For the word "sign", return each line of the data in which it occurs.

Items from a data source
*-*-*
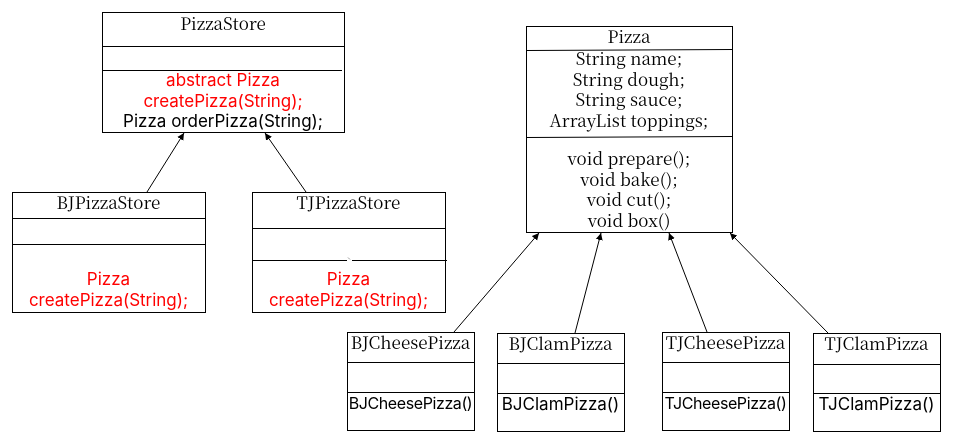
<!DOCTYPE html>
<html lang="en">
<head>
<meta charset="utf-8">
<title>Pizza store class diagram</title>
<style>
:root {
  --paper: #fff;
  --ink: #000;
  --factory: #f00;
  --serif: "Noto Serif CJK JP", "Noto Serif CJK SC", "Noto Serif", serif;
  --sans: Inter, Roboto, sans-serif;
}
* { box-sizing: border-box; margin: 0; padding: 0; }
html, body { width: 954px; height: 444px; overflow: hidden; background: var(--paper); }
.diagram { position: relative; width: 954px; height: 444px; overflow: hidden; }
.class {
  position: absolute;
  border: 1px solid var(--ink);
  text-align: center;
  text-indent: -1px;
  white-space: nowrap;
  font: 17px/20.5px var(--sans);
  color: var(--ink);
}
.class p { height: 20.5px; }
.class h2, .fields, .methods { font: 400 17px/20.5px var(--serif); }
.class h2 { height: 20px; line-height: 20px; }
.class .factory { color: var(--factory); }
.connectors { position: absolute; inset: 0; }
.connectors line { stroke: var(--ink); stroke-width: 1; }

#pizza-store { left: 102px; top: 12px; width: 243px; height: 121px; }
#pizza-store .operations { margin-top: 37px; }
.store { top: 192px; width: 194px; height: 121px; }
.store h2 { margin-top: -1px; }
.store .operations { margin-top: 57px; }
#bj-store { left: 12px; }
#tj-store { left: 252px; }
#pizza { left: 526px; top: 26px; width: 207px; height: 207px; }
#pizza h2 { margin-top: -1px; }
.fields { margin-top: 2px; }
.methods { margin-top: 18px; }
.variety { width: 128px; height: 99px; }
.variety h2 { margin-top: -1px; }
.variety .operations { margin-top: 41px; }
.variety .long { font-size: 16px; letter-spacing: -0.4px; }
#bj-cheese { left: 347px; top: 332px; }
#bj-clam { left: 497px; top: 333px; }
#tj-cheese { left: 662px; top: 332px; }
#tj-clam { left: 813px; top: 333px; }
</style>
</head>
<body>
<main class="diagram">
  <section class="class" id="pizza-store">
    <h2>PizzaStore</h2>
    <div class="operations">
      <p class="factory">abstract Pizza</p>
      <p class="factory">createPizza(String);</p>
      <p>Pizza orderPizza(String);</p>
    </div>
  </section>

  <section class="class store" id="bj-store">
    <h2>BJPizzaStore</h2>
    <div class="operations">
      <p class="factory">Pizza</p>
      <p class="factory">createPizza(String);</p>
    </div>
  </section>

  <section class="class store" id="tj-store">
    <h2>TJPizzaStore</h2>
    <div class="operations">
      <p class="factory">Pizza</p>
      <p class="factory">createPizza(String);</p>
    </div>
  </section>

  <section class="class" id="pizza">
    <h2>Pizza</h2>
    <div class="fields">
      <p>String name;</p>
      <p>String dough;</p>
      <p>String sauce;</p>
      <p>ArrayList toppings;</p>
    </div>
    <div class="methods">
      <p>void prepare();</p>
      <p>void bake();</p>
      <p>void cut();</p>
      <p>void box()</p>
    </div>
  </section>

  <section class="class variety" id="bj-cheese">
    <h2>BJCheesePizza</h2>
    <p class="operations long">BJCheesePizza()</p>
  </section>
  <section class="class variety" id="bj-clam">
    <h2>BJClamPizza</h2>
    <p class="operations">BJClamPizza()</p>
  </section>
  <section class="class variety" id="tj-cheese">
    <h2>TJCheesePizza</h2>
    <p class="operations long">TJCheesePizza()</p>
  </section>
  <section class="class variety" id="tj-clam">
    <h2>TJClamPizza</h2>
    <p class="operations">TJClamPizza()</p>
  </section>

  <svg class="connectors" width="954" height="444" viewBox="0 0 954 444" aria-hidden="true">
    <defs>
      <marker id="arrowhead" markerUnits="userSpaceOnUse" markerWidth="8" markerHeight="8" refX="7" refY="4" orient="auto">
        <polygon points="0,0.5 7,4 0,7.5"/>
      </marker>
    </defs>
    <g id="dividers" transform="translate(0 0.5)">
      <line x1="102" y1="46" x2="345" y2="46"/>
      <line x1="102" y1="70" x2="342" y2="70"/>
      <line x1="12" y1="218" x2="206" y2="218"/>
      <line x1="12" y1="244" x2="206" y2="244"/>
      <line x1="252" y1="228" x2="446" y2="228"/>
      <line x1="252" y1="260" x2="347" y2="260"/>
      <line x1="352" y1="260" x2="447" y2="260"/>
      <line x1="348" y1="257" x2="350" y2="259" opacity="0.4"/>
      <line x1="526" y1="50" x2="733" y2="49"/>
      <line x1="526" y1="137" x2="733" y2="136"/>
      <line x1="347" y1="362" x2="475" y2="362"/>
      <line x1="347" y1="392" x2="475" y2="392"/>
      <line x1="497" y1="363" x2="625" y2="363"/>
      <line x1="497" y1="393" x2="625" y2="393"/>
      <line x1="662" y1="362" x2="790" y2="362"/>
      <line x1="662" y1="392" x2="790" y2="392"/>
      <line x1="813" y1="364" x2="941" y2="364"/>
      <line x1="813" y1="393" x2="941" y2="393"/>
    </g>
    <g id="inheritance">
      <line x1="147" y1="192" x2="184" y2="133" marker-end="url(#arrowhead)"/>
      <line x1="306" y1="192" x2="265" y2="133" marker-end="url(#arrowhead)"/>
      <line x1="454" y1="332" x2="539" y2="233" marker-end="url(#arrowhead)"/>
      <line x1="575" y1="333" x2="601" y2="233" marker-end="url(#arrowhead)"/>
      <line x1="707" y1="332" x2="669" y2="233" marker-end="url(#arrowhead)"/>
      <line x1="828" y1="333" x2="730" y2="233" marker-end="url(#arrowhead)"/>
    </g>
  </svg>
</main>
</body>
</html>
*-*-*
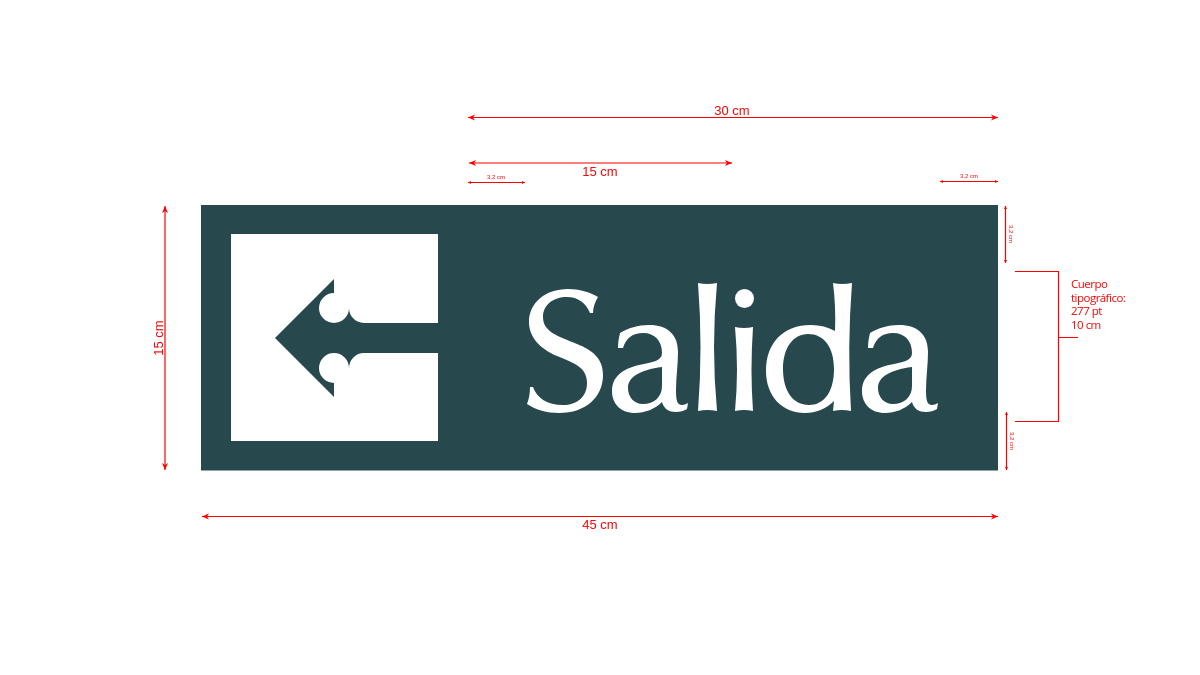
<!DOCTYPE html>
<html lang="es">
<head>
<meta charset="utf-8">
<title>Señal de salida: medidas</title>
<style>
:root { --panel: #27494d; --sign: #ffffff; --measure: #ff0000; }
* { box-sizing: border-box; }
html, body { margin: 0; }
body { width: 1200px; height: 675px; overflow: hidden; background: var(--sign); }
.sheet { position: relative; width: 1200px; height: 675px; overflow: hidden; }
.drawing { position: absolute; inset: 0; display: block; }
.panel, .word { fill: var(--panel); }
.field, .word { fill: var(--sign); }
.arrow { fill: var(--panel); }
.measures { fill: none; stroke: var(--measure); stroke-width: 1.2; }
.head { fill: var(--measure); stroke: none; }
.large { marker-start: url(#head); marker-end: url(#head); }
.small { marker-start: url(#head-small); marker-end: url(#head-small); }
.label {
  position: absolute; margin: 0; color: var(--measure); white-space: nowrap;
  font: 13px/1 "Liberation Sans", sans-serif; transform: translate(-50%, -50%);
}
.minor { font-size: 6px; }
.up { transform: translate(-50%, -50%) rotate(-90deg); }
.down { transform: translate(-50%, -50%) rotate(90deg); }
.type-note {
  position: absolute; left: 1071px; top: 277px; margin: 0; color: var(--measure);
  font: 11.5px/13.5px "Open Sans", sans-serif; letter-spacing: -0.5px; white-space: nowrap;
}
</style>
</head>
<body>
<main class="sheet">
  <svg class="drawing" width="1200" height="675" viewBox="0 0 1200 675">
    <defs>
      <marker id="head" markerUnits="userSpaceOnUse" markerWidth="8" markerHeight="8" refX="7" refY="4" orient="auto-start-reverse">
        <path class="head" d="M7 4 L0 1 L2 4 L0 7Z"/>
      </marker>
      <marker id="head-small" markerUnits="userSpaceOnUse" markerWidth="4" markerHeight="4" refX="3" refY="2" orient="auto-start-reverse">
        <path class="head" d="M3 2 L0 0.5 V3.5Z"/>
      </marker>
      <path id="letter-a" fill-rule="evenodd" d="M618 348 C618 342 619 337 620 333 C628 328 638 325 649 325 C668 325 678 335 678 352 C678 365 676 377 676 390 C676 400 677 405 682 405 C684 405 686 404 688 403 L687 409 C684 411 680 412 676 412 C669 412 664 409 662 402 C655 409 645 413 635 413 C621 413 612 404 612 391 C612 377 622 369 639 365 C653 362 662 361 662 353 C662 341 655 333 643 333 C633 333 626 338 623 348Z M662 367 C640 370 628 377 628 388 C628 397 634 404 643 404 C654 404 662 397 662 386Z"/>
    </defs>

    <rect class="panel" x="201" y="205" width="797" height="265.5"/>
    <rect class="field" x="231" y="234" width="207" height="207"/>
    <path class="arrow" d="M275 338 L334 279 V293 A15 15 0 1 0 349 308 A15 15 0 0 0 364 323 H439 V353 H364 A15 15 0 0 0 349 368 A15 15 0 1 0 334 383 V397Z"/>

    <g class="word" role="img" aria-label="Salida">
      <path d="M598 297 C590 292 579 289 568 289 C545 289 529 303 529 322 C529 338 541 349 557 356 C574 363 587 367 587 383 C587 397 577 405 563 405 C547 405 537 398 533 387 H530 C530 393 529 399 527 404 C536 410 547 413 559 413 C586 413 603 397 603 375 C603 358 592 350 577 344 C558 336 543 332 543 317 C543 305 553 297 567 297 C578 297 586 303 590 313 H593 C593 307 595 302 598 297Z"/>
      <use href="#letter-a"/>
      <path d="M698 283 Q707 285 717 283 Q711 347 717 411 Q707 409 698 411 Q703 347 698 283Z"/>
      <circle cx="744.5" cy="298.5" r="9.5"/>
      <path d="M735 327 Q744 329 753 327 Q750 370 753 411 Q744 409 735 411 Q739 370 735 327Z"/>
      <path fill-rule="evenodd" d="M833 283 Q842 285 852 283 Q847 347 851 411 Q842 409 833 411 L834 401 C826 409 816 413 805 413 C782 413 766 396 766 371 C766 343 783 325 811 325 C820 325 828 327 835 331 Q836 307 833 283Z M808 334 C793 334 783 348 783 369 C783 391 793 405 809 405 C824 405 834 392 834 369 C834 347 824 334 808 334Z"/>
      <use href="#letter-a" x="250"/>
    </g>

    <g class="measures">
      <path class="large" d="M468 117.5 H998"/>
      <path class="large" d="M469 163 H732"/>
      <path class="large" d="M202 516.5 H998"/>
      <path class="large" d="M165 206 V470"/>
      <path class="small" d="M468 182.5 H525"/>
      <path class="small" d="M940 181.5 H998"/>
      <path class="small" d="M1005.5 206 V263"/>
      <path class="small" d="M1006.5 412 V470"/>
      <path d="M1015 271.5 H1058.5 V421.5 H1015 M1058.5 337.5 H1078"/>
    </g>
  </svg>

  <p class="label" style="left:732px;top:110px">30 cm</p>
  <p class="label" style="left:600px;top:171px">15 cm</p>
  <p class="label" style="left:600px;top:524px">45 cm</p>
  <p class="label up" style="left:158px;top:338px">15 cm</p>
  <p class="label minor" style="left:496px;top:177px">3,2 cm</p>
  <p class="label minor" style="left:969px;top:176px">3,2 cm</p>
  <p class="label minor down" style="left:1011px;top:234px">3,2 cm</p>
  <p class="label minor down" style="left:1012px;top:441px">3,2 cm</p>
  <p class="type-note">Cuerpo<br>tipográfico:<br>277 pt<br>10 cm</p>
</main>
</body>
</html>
*-*-*
## Your solution
:root { --panel: #27494d; --sign: #ffffff; --measure: #ff0000; }
body { width: 1200px; height: 675px; overflow: hidden; background: var(--sign); }
.field, .word { fill: var(--sign); }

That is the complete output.